*The task*: Search the entries for lines that contain the word "translate", and report each one found.
BEGIN Input material
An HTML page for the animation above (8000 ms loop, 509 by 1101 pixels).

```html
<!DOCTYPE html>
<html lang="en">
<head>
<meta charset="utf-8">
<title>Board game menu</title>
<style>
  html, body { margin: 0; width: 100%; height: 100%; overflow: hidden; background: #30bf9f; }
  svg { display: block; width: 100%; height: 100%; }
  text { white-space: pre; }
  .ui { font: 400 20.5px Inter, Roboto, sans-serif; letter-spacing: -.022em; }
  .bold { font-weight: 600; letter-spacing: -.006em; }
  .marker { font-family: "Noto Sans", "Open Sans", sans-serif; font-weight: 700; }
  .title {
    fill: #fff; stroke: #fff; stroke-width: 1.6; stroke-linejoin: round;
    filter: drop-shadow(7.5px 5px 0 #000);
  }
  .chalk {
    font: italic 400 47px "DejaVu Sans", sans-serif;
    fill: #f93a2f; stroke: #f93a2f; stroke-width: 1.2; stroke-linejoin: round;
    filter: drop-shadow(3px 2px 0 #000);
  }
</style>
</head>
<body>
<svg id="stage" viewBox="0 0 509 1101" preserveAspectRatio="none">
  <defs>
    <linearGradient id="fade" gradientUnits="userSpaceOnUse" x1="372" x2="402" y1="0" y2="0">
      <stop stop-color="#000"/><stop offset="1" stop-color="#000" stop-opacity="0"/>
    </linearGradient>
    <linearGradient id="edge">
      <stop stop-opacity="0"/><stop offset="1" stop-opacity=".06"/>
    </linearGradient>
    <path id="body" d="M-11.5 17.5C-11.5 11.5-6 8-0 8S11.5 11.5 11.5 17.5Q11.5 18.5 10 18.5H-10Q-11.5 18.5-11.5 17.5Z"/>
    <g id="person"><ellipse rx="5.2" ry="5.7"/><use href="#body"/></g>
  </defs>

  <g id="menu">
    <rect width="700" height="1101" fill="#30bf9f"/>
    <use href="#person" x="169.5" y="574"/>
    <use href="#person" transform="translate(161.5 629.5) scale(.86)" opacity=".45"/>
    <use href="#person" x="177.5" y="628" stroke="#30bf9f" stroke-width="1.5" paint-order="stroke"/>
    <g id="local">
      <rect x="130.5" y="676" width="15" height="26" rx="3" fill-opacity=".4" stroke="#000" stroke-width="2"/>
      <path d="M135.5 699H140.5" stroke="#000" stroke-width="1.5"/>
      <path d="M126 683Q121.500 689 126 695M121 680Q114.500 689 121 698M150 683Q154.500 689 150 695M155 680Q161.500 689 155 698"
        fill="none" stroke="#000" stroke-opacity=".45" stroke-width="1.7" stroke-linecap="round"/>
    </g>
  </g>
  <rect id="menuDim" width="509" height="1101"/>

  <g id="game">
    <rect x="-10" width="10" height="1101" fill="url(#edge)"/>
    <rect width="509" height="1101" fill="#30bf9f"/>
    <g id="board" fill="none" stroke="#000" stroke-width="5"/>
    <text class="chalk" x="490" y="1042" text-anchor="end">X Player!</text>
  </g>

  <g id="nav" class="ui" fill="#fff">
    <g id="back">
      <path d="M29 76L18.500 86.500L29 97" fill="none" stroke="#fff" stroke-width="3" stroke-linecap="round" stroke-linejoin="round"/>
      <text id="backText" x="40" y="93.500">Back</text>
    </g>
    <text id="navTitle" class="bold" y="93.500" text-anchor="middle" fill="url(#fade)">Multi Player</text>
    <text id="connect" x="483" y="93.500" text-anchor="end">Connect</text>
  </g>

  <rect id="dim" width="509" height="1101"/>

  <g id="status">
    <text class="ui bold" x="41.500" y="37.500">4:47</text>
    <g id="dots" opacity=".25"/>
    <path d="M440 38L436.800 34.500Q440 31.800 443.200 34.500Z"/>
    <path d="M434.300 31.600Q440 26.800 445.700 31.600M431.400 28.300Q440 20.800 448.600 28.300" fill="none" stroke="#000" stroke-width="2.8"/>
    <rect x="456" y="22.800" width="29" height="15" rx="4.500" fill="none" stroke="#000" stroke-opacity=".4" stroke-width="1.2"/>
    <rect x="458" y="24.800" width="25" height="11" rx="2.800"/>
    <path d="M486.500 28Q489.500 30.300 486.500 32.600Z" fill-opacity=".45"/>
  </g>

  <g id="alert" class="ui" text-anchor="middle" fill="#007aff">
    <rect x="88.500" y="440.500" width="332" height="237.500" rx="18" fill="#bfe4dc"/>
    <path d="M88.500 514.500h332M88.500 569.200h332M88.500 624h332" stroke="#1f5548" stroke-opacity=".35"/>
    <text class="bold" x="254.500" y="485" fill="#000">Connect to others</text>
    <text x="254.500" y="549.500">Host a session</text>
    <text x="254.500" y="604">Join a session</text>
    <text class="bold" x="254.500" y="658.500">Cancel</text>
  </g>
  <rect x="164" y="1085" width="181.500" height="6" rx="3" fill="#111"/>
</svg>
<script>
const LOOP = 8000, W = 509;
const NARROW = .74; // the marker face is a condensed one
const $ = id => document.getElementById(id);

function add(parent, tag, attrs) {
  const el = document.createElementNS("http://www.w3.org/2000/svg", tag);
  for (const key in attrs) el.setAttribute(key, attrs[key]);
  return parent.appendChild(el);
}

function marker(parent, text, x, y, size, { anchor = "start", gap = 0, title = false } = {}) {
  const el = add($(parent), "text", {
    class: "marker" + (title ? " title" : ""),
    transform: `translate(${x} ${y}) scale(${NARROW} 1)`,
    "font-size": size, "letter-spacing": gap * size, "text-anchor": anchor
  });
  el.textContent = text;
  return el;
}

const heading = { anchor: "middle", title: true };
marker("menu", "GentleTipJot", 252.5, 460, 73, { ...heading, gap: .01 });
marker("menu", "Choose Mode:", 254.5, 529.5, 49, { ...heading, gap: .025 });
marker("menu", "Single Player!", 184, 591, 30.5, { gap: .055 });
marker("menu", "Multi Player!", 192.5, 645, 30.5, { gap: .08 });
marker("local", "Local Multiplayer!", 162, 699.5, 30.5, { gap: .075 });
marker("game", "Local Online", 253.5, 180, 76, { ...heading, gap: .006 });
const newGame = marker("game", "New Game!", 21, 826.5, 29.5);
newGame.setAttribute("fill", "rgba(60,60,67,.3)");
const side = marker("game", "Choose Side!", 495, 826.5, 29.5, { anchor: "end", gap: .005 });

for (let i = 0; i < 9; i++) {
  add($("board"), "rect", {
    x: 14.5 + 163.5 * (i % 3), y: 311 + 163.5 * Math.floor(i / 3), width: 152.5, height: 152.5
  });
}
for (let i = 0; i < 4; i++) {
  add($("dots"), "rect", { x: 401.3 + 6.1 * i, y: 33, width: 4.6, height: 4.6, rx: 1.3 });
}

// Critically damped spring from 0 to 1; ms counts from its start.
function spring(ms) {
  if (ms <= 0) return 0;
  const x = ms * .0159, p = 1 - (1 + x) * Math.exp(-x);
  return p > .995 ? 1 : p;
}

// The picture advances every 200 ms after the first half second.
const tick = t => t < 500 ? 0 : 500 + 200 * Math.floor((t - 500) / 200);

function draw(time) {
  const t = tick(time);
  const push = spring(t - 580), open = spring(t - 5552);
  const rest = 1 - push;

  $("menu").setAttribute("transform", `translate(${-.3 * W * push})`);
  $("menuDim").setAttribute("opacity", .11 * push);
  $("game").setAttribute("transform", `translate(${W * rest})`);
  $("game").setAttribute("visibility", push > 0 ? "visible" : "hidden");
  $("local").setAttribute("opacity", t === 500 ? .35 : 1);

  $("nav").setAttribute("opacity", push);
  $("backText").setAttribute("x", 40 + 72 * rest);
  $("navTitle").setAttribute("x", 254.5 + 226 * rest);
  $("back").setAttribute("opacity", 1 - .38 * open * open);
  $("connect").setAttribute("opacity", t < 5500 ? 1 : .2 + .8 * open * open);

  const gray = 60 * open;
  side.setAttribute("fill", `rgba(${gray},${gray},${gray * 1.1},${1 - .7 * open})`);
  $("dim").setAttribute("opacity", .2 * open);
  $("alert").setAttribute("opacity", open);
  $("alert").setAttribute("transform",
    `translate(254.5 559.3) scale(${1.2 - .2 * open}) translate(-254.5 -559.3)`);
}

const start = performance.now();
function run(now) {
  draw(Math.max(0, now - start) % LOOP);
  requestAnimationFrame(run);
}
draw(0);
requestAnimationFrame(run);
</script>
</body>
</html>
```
END Input material
*Exercise answer*:
    <use href="#person" transform="translate(161.5 629.5) scale(.86)" opacity=".45"/>
    transform: `translate(${x} ${y}) scale(${NARROW} 1)`,
  $("menu").setAttribute("transform", `translate(${-.3 * W * push})`);
  $("game").setAttribute("transform", `translate(${W * rest})`);
    `translate(254.5 559.3) scale(${1.2 - .2 * open}) translate(-254.5 -559.3)`);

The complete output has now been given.